(Work item)
Lift out all lines below that contain "sword".

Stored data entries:
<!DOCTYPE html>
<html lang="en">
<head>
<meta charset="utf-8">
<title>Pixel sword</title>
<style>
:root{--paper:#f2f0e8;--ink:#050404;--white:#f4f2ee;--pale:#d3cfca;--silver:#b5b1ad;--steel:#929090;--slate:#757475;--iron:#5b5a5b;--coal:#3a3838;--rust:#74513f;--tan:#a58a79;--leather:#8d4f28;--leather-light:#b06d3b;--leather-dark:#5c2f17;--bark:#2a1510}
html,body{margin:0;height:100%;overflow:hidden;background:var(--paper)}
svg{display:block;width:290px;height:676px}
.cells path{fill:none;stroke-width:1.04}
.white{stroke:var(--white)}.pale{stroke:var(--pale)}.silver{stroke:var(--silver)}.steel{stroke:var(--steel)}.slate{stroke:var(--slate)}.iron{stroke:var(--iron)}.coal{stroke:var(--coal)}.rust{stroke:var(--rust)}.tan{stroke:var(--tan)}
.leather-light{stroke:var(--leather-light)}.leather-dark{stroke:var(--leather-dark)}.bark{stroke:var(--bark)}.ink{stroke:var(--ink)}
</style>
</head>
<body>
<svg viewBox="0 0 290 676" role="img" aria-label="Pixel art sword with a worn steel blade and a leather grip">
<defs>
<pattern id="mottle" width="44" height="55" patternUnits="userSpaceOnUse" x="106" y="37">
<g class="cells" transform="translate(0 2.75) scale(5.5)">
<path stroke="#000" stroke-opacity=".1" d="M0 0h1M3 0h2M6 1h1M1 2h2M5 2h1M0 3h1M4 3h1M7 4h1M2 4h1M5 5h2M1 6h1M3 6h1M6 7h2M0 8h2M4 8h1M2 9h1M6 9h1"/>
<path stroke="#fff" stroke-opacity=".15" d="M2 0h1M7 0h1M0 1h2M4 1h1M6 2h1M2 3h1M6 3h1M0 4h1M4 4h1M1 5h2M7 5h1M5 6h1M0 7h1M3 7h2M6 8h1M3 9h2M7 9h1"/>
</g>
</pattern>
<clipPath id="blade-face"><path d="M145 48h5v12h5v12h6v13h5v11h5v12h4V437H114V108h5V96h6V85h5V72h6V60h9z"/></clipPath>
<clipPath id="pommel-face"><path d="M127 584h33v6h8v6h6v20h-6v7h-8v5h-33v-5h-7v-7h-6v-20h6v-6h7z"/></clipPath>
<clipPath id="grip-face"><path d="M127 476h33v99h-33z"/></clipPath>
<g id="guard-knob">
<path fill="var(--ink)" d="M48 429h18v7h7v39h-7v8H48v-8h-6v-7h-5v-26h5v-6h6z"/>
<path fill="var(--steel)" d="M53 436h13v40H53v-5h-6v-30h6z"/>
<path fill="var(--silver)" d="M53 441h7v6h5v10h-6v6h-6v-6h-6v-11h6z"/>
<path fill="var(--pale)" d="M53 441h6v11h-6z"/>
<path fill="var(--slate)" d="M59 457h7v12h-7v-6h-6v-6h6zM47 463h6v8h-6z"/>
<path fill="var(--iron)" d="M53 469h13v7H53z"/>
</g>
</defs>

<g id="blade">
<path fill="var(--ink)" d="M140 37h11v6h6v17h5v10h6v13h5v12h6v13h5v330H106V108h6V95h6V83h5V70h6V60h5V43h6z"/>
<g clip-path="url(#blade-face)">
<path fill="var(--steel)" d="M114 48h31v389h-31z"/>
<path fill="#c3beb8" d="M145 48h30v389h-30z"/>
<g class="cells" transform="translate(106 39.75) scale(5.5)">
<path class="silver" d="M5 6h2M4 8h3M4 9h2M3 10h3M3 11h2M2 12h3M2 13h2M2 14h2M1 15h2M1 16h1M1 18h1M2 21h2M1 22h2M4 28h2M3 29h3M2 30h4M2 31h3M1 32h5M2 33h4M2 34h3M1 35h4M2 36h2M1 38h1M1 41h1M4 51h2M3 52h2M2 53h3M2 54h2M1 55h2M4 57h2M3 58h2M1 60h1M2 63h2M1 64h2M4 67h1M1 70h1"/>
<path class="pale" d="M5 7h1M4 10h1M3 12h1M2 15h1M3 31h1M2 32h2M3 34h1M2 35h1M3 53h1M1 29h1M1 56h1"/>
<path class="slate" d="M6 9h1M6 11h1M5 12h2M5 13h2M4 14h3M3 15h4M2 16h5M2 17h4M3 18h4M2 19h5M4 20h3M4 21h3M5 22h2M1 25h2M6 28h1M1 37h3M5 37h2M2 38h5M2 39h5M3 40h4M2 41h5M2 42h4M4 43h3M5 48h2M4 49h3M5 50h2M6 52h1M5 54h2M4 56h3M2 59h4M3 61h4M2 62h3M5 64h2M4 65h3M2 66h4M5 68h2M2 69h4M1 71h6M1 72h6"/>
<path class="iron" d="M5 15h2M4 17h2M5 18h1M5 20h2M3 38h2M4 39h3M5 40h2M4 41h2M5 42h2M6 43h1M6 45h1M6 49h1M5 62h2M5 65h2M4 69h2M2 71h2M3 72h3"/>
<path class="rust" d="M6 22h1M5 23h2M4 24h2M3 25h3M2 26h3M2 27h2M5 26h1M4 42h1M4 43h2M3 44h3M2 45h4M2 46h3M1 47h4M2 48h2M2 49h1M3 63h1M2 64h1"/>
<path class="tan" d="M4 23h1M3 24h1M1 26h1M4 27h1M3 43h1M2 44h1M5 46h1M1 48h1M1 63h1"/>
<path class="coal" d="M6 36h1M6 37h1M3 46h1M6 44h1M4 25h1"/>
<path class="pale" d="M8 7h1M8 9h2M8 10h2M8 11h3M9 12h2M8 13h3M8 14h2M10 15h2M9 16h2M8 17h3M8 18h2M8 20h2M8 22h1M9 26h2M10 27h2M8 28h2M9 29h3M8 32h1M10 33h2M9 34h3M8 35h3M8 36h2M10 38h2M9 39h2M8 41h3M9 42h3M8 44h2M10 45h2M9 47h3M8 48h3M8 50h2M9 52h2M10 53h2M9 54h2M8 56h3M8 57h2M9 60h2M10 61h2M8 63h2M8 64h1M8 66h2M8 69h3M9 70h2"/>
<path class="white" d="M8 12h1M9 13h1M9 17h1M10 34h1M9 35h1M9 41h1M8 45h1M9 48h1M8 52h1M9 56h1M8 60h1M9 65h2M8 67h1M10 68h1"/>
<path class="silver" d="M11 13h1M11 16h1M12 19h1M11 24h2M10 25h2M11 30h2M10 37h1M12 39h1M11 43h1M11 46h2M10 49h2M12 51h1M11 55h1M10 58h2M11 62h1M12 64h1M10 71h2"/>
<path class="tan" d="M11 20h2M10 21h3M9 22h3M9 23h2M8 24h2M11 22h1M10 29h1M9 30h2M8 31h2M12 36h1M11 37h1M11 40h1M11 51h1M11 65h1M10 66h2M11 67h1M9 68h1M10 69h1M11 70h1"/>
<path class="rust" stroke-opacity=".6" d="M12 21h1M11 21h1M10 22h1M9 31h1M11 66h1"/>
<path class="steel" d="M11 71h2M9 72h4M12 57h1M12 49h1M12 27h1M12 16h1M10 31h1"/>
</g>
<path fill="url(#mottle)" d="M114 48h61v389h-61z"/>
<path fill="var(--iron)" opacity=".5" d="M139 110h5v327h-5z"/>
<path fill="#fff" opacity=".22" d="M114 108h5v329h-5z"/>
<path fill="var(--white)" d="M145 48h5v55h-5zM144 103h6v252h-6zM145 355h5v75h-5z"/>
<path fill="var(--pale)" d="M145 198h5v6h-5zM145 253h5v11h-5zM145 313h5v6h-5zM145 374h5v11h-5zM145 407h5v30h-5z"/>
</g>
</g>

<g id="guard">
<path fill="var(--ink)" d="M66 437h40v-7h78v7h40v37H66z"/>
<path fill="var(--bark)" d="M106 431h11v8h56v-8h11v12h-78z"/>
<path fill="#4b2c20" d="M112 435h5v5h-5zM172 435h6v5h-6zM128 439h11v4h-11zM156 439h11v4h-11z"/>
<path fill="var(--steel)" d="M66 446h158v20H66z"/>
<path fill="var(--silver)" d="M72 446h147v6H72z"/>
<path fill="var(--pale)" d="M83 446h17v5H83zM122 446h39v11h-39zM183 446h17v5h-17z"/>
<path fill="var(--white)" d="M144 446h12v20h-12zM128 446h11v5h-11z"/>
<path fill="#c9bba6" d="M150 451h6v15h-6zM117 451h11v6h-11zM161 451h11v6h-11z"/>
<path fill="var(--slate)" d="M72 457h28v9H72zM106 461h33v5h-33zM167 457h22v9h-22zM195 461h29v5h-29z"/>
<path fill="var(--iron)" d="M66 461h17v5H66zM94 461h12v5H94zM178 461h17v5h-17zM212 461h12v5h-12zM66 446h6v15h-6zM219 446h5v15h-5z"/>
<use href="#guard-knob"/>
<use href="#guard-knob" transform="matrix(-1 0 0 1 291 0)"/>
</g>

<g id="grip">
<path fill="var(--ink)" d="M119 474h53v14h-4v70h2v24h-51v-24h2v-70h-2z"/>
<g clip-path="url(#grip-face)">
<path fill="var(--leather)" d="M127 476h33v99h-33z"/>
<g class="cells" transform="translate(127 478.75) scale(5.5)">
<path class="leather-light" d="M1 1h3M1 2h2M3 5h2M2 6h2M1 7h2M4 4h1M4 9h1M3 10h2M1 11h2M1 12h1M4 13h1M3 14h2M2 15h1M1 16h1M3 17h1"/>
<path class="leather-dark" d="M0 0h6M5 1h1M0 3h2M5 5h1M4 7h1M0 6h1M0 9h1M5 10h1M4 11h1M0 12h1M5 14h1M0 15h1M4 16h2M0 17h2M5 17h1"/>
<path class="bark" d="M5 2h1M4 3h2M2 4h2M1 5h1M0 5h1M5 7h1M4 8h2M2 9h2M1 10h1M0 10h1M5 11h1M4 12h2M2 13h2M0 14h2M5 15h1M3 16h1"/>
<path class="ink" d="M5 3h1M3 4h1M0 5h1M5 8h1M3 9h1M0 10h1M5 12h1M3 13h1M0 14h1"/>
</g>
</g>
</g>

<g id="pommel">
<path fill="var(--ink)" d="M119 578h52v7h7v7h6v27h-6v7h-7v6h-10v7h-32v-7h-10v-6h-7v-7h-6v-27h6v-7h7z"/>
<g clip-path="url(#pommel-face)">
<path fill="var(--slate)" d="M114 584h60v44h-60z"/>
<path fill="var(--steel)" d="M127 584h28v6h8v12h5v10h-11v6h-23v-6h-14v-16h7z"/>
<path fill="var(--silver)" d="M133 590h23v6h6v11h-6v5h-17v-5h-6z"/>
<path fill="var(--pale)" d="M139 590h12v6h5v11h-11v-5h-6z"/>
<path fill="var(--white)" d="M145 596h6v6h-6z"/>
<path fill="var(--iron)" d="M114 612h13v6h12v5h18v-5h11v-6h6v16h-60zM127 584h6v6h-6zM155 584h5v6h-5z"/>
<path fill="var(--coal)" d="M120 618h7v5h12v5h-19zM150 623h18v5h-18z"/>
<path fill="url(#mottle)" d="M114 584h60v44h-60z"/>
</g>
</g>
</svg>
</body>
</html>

(Problem solution)
<title>Pixel sword</title>
<svg viewBox="0 0 290 676" role="img" aria-label="Pixel art sword with a worn steel blade and a leather grip">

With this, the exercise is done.